Required work> Below are records; report the number of lines among them that include the word "gradientNoise", and nothing further.

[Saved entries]
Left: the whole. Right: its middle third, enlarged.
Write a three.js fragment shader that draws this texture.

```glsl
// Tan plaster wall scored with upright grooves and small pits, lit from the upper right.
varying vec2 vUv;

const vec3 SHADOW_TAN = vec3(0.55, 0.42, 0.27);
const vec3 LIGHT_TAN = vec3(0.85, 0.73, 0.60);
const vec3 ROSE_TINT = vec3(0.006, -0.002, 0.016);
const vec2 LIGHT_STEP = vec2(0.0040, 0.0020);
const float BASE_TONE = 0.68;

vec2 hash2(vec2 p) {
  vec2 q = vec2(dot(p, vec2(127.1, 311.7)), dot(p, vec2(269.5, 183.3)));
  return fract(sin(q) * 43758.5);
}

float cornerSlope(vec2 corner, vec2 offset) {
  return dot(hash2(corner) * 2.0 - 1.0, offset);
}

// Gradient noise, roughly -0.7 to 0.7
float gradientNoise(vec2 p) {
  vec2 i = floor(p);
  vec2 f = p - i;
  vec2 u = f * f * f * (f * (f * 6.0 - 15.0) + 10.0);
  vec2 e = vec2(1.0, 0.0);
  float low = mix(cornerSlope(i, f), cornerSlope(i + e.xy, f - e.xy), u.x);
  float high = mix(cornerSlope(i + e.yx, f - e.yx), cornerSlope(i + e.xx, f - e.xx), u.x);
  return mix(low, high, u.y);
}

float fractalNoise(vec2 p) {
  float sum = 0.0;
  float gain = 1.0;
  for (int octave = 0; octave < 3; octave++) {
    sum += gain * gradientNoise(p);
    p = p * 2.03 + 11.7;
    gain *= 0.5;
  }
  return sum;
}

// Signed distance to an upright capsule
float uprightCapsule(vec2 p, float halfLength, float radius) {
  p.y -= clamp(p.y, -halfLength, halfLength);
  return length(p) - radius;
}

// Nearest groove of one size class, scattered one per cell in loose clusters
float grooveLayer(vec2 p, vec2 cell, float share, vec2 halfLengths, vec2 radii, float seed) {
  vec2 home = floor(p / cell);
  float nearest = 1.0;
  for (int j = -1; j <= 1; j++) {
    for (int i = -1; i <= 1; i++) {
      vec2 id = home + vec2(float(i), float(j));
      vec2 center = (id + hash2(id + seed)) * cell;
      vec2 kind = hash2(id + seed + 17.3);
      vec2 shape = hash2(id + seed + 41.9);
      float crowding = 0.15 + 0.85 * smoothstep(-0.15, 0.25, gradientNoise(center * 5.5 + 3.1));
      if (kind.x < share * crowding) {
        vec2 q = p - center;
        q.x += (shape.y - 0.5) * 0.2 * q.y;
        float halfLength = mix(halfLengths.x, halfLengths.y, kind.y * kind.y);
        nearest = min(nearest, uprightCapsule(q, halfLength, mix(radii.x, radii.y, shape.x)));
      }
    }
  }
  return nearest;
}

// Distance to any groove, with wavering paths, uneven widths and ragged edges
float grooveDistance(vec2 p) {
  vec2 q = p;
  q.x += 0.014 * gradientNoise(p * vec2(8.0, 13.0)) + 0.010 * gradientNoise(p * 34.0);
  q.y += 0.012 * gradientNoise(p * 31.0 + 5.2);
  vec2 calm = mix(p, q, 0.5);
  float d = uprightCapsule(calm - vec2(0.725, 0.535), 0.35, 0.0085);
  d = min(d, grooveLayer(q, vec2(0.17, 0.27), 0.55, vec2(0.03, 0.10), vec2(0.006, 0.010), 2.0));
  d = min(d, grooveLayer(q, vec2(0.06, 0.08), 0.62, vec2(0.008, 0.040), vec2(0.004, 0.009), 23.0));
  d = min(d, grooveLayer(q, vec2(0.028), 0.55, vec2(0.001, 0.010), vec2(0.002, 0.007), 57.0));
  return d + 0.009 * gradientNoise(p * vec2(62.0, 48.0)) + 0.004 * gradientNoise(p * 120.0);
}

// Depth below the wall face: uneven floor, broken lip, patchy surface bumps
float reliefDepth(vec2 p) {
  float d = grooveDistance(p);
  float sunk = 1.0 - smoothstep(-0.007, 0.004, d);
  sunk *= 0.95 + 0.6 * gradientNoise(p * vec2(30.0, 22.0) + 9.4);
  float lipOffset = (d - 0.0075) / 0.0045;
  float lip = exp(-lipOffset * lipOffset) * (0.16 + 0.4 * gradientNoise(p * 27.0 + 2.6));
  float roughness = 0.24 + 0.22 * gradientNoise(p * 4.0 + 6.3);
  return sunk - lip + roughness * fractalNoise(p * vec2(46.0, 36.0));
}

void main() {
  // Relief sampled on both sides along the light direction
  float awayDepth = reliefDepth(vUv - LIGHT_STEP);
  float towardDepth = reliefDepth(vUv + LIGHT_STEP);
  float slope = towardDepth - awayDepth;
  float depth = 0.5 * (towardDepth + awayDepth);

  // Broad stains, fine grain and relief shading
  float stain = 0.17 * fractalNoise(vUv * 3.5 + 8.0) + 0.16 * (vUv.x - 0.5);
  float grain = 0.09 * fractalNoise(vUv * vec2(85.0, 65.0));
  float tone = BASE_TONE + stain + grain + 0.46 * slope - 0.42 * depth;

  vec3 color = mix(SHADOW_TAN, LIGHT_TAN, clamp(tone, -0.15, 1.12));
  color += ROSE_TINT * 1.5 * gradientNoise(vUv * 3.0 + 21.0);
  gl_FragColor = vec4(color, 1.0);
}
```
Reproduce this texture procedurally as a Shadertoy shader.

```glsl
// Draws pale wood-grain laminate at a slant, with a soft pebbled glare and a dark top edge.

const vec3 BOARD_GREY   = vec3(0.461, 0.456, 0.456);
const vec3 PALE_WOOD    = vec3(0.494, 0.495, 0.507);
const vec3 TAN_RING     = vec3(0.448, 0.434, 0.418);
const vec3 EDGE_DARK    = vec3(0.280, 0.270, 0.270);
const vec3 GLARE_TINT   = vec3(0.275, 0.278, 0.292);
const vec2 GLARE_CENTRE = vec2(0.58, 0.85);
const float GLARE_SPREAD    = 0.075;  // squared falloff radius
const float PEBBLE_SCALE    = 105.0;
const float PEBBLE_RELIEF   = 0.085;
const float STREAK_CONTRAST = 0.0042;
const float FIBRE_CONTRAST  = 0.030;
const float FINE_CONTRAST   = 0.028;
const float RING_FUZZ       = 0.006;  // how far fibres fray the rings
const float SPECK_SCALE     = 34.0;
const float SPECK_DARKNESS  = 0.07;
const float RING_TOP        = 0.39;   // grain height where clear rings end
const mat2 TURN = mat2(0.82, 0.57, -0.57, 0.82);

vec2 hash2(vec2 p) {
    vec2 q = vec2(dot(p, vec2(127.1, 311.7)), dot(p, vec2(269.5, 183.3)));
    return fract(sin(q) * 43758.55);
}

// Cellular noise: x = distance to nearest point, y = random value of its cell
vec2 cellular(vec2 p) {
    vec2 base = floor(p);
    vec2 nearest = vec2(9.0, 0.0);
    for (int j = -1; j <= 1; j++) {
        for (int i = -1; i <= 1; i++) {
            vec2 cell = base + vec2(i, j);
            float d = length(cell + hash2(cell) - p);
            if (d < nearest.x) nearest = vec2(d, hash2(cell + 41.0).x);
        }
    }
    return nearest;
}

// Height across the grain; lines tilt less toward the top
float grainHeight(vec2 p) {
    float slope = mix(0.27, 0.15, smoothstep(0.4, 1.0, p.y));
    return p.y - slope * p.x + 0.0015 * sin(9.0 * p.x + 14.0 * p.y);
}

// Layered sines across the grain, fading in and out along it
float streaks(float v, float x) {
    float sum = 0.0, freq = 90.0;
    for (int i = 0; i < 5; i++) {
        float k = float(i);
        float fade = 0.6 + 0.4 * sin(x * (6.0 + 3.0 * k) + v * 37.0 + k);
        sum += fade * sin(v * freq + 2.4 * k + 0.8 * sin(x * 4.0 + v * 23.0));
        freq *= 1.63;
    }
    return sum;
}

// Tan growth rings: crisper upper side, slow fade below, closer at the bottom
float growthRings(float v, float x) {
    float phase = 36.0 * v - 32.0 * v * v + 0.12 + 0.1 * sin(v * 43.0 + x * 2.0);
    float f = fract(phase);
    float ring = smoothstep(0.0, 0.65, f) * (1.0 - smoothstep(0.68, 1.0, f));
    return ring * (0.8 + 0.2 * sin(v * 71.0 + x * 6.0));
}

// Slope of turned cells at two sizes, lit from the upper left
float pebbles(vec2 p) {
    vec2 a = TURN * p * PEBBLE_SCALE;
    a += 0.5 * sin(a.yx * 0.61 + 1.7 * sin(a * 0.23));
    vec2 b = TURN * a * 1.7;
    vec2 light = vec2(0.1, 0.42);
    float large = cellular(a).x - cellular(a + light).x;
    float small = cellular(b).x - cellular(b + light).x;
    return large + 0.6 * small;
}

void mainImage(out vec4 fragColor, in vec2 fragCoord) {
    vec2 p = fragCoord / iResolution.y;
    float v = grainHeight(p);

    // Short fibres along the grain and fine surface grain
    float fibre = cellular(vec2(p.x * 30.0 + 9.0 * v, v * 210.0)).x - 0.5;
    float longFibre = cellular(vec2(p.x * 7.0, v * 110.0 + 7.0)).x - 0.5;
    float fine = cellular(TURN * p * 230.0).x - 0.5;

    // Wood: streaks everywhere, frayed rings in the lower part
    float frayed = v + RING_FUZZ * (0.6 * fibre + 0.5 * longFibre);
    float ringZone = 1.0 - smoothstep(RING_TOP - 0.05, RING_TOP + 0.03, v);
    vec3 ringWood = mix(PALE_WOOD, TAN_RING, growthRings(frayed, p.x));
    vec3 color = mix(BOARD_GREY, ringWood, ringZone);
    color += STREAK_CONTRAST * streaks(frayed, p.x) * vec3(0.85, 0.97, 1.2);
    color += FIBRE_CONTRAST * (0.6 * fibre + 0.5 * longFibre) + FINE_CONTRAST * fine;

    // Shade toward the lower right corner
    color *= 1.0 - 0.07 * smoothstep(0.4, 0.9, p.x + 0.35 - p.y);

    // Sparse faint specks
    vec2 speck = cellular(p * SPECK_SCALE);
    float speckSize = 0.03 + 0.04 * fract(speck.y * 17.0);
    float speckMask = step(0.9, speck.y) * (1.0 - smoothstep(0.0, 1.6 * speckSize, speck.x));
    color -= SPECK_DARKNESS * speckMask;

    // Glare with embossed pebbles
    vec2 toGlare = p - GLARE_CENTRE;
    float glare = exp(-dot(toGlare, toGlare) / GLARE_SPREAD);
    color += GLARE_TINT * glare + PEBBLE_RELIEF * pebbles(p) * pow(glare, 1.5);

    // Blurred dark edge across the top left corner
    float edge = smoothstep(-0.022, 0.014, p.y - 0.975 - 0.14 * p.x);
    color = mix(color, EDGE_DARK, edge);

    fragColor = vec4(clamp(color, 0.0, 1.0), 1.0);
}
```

Your solution> 10